The variations are merely cosmetic, with the new model sporting a textured, leather-look (but hard plastic) body with silver panels at the top and bottom. Two colour finishes are available: white, which we were sent and were embarrassed to use in public due to its TOWIE-ness; and black, which seems like the sensible choice for anyone who spends less than half of their free time prostrated under a 'cheeky sunbed'.
Samsung Galaxy Camera 2 verdict
The Samsung Galaxy Camera 2 doesn’t come across as an entirely new product, but more a minor update of last year’s model – there are no significant changes, bar the slight update to the OS. It’s a move that’s somewhat out of character for a company such as Samsung, which thrives on innovating faster than most of its rivals.
If you own the first Galaxy Camera, there’s absolutely no point in replacing it with this one, and the £400 price tag also seems steep for those looking to buy their first Android compact. The sharing and backup features remain impressive, but the photo quality needed a bump – and it hasn’t got it here.
For the same price you could buy Canon's excellent pro compact the Powershot G16 or the supremely desirable Fujifilm X20, and both would do a better job of giving you what you (presumably) want a camera for: great photographs.

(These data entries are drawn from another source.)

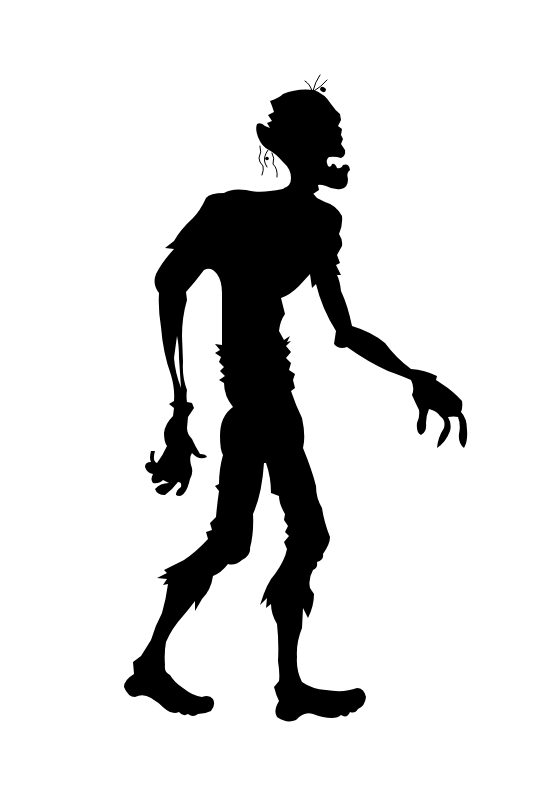
<!DOCTYPE html>
<html lang="en">
<head>
<meta charset="utf-8">
<title>Zombie silhouette</title>
<style>
:root { --paper: #fff; --ink: #000; }
html, body { margin: 0; background: var(--paper); overflow: hidden; }
.poster { display: block; width: 546px; height: 800px; background: var(--paper); }
.zombie { fill: var(--ink); }
.hair { fill: none; stroke: var(--ink); stroke-width: 1; stroke-linecap: round; }
.gap { fill: var(--paper); }
</style>
</head>
<body>
<svg class="poster" viewBox="0 0 546 800" role="img" aria-label="Black silhouette of a walking zombie in torn clothes">
  <g class="zombie">
    <path id="head" d="M270 101 Q279 98 283 94 Q297 88 314 90 Q325 94 331 104 Q335 110 340 114 L341 120 L338 126 L342 129 L341 135 L343 139 L341 144 L345 150 Q346 156 341 158 Q335 156 329 157 Q325 160 328 166 Q331 168 332 164 Q335 163 337 168 Q341 169 343 165 Q349 163 350 170 Q346 173 348 179 Q348 188 341 189 Q333 190 326 186 Q320 184 318 185 L319 190 L313 194 L317 200 L286 200 L284 188 Q291 186 291 178 Q291 169 283 162 Q275 153 269 150 Q262 147 258 137 Q255 129 257 124 Q261 122 265 126 L270 128 L267 123 L272 121 L268 115 L274 112 L272 106 Z"/>
    <path id="torso" d="M290 186 Q283 190 270 191 Q258 193 246 190 Q232 188 224 193 Q210 193 206 198 Q200 211 193 218 Q180 230 174 241 L165 248 L174 249 Q162 262 156 274 Q152 284 159 293 Q158 309 161 327 Q163 353 171 375 Q175 389 174 401 L169 404 L174 408 L173 416 Q165 424 164 433 Q164 442 167 446 Q163 455 157 463 Q152 461 155 451 L151 451 Q149 458 151 462 Q145 462 145 467 Q147 473 153 474 Q150 480 153 483 Q159 484 163 480 L169 483 Q160 483 155 489 Q157 495 165 495 Q172 490 178 482 Q182 482 181 487 Q176 490 176 495 Q181 498 185 492 Q188 488 190 479 Q194 472 191 465 Q189 457 192 453 Q199 461 207 457 Q206 454 200 454 Q195 446 192 439 Q187 434 187 428 L188 417 L194 408 L192 403 L187 402 Q186 396 187 390 Q182 377 183 362 L182 336 Q182 317 187 300 L186 292 Q195 282 204 270 Q211 266 217 274 Q222 281 222 293 L222 345 L215 344 L220 350 L215 353 L221 357 L219 362 L224 367 L220 371 L225 376 L219 380 L224 383 Q224 396 233 407 Q220 416 220 436 Q220 450 223 455 Q219 469 219 484 L215 486 L219 491 Q217 505 216 517 L210 523 L212 530 L206 532 L208 539 Q196 552 184 560 L164 570 L167 573 L157 578 L167 579 L163 585 L168 584 Q166 599 162 613 Q155 626 151 640 Q146 648 141 656 L133 662 L134 674 Q124 680 124 687 Q128 697 135 697 Q143 693 151 698 Q158 702 164 708 Q172 715 179 712 Q183 717 188 714 Q193 718 198 714 Q205 714 211 711 Q216 705 213 699 Q209 694 202 697 Q193 696 183 688 Q174 682 170 675 Q164 672 165 665 Q164 653 166 642 Q172 628 183 616 Q189 609 195 601 L195 611 L202 599 Q211 590 213 576 Q221 573 228 564 Q235 566 242 560 Q251 555 250 548 Q254 533 253 514 Q262 494 264 463 L266 463 Q271 477 271 493 L279 496 Q279 504 285 514 L284 520 L288 526 L285 532 L289 536 L284 542 L287 549 Q285 560 275 574 Q267 582 260 605 L267 598 L266 608 L271 604 Q271 614 277 624 Q279 642 278 661 Q280 674 279 681 L274 687 Q276 695 279 701 Q273 711 277 717 Q287 724 296 720 Q304 711 313 714 Q323 718 332 718 Q338 718 341 715 Q347 719 350 712 Q355 714 358 709 Q365 706 366 697 Q364 688 357 688 Q344 693 326 690 Q312 689 302 682 Q296 670 297 657 Q296 643 302 628 L303 608 L308 618 Q314 606 314 594 L310 588 Q308 579 313 570 Q318 568 317 562 Q324 560 323 554 Q330 544 330 537 Q324 522 322 508 Q316 498 316 486 Q312 470 303 448 Q306 436 302 418 Q296 406 291 391 L295 388 L293 380 L295 374 L289 370 L291 363 L286 358 L291 352 L286 346 L291 341 L287 342 L290 336 L284 340 L279 331 Q280 321 285 314 L281 298 Q290 295 299 286 L310 274 L312 288 L316 284 Q322 309 336 331 L334 344 Q339 350 347 347 Q368 362 388 371 Q402 376 411 380 Q415 388 412 395 Q415 402 419 410 Q420 417 417 423 Q416 433 421 435 Q427 432 426 423 Q426 416 429 409 Q437 411 440 416 Q446 420 444 428 Q438 437 437 448 Q446 442 450 431 Q452 424 448 417 Q454 416 458 417 Q461 425 459 434 Q458 443 464 448 Q468 441 467 430 Q467 418 461 412 Q463 407 462 401 Q453 391 442 384 L436 380 L437 376 Q425 370 411 369 Q396 358 385 343 Q372 332 352 326 Q348 306 341 291 Q340 281 337 275 L341 275 L336 265 L340 263 L337 255 L342 246 Q343 240 339 234 Q343 225 342 216 Q336 205 325 202 L317 198 L310 190 Z"/>
    <ellipse id="fly-crown" cx="323" cy="89.500" rx="3" ry="2.300" transform="rotate(30 323 89.500)"/>
    <circle id="fly-nape" cx="267" cy="158.500" r="1.800"/>
  </g>
  <path class="gap" d="M177 336 Q179 345 179 358 L181 388 Q175 372 174 358 Z"/>
  <g class="hair">
    <path d="M312 91 Q310 84 305 81"/>
    <path d="M313 91 Q315 82 320 75"/>
    <path d="M314 91 Q321 87 327 80"/>
    <path d="M260 146 Q262 152 259 158 Q259 162 263 166 Q264 170 262 175"/>
    <path d="M268 150 Q263 157 265 163 L267 167"/>
    <path d="M272 153 Q275 158 273 164 Q278 169 277 177"/>
  </g>
</svg>
</body>
</html>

If you're more bothered about getting a snapper with photo-sharing and Android skills, maybe wait until the forthcoming Galaxy K Zoom appears; hopefully that will justify its price in a way the Galaxy Camera 2 can't quite manage to.